2

Like "election" and "situation", their phonetic symbols are /ɪˈlekʃn/ and /ˌsɪtʃuˈeɪʃn/. Their common part is that when we pronounce them, at first we vibrate our throat, then stop when we pronounce ʃ, and vibrate again when pronouncing n.

I almost always still vibrate my throat when I pronounce ʃ. If I try to force myself to stop vibrating correctly, the pronunciation is awful and rusty.

11
  • 2
    Are you talking about what linguists call voicing, which one can understand as the difference between speaking a word (voiced) and whispering it (unvoiced)? May 15 at 13:12
  • So far as I know, /ʃ/ is always unvoiced for native Anglophones. Myself, I don't think I'm capable of "voicing" it in the initial position. I'm assuming the distinction here is between assure (unvoiced) and azure (voiced). May 15 at 13:15
  • 1
    What's your native language? Having tried the pronunciations I sometimes end up with a devoiced or slightly lately-voiced /n/, but a voiced /ʃ/ seems wrong. (Polish has /ʒ/ - technically /ʐ/, but sometimes palatalized - as a very distinct sound from /ʃ/, so I might be biased on this). May 15 at 13:31
  • 1
    @TimR Okay, terminate after the [eɪ] makes the pronunciation more easy. May 15 at 14:16
  • 1
    @MaciejStachowski I was thinking perhaps OP didn't quite hear or feel the difference between the final consonant in 'egg' and 'speck'.
    – TimR
    May 15 at 14:44

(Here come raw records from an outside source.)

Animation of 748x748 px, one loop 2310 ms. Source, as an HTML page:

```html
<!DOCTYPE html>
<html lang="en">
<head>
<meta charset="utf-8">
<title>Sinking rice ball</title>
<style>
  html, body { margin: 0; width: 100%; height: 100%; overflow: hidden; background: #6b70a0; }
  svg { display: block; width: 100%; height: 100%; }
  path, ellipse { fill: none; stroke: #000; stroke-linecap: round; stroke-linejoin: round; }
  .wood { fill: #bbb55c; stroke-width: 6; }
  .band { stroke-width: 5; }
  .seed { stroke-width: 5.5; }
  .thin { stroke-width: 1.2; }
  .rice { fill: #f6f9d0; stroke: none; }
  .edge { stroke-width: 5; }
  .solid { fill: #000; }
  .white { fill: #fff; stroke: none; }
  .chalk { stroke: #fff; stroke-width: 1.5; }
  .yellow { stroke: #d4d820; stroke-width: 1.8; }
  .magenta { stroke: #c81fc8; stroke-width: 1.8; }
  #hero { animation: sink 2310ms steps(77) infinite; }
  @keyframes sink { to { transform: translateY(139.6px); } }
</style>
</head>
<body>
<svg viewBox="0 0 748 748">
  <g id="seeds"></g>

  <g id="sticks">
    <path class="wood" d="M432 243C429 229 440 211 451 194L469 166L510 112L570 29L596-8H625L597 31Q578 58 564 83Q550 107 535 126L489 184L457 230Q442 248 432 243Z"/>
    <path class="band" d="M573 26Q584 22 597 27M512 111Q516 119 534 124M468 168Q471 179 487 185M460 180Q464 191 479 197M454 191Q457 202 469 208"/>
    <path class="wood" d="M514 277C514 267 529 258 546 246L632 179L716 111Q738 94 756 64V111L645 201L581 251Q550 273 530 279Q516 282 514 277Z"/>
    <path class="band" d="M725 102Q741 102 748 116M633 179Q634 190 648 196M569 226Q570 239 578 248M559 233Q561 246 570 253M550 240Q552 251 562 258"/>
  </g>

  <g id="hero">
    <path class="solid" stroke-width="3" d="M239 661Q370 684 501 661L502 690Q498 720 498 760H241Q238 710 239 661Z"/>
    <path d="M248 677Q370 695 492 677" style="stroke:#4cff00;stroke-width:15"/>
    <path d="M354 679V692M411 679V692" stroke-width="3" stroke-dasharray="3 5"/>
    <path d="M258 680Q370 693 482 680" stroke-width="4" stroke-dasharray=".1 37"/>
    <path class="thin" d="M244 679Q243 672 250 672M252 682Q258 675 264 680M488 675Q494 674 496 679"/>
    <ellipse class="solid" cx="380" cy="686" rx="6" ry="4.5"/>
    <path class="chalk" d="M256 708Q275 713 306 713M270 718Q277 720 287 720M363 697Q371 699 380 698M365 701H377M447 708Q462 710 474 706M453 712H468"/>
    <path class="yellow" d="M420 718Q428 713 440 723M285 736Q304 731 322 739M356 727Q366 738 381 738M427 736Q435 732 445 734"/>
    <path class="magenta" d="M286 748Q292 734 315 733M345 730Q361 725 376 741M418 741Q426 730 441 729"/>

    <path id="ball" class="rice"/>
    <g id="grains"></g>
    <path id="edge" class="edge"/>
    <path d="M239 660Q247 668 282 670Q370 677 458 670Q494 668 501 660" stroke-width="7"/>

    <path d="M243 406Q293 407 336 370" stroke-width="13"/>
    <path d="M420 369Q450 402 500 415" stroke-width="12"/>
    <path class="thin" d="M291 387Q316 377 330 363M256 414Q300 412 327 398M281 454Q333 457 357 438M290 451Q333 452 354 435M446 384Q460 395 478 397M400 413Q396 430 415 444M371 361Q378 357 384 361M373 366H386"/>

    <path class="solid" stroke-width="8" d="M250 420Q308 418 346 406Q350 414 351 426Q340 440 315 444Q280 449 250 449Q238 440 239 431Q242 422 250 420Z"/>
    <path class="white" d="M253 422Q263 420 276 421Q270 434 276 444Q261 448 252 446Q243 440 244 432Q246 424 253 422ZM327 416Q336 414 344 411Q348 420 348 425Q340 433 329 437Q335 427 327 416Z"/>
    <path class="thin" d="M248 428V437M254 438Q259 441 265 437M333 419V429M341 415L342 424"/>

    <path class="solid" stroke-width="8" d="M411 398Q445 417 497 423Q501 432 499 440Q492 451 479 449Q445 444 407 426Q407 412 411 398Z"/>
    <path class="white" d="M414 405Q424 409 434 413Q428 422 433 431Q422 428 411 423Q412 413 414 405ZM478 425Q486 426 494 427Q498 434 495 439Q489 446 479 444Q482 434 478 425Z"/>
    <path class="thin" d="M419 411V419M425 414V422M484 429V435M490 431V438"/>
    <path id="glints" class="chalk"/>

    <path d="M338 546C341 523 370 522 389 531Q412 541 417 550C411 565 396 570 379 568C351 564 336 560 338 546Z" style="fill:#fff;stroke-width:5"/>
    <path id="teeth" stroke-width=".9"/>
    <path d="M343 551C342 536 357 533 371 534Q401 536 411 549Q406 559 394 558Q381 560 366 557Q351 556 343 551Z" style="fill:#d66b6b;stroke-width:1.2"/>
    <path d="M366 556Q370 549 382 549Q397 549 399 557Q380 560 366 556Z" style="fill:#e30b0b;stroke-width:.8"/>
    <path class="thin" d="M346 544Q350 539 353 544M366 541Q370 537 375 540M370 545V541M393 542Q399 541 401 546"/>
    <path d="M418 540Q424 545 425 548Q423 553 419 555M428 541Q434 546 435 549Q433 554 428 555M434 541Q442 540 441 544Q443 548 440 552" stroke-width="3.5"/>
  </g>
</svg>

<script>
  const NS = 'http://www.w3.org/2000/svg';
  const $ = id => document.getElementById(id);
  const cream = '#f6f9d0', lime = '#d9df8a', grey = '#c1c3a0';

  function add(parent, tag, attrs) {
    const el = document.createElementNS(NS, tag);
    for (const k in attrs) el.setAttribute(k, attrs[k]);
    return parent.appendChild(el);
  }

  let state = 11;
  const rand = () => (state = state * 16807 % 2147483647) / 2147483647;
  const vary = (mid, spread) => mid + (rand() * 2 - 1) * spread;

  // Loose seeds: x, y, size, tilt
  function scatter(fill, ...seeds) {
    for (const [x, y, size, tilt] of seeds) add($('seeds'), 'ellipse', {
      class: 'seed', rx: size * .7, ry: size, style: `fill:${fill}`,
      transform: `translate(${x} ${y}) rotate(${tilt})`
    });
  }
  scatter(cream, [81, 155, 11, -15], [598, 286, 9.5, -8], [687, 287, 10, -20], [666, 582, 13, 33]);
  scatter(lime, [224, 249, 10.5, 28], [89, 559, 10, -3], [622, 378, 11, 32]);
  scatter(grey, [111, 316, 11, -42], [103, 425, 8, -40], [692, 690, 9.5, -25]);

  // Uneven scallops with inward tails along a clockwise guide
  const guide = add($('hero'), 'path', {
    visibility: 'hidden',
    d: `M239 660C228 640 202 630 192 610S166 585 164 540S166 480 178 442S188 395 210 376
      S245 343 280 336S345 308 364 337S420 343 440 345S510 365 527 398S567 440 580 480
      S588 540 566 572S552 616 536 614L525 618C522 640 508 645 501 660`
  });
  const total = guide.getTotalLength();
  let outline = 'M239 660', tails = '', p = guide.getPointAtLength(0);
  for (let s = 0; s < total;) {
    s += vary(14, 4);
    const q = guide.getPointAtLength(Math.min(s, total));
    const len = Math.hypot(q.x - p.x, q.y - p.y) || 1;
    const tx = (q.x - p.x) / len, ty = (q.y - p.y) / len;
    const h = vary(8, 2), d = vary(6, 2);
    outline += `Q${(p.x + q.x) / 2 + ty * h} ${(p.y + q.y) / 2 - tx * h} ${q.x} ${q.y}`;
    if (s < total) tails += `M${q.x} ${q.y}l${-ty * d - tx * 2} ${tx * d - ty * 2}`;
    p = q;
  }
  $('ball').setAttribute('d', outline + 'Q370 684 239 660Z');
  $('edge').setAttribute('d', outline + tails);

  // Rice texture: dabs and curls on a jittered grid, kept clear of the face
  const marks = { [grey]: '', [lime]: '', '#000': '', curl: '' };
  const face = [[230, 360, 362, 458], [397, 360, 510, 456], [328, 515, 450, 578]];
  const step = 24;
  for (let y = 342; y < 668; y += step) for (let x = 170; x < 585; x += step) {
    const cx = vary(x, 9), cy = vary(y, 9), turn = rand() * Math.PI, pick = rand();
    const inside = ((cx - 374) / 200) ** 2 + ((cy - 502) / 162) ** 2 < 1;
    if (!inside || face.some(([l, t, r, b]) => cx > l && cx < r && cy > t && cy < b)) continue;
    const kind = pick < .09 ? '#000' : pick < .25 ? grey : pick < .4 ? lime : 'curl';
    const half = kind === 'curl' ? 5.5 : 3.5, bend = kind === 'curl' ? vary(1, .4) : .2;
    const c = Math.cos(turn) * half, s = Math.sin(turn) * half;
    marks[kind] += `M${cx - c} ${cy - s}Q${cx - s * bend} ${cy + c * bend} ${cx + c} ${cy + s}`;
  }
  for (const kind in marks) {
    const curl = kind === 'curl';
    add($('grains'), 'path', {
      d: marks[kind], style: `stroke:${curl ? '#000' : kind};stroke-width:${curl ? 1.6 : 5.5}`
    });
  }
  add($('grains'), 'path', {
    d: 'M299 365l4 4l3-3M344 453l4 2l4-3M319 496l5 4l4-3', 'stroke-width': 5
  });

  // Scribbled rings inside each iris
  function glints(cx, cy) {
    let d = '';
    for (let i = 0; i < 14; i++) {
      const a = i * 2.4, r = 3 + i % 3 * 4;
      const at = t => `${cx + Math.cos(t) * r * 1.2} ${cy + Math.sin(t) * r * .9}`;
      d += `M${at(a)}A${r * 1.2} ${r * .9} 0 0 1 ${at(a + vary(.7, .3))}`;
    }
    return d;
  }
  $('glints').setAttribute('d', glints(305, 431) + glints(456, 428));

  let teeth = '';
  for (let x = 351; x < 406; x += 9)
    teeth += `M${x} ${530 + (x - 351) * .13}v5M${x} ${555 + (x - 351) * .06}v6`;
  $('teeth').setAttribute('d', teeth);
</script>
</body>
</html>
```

1 Answer 1

2

Yes the /ʃ/ is unvoiced. You do voice /ɪˈle/ but the /k/ and /ʃ/ are unvoiced. The final "/n/" is voiced.

It is hard for me to voice the /ʃ/ to /ʒ/ without also voicing the /k/ to /g/.

I clearly pronunces "...ation" differently from "asian", the latter has a voiced consonant in my dialect. Also Confucian confusion, but more pairs of words like this are rare and the words do sound "similar".

You must log in to answer this question.

Not the answer you're looking for? Browse other questions tagged .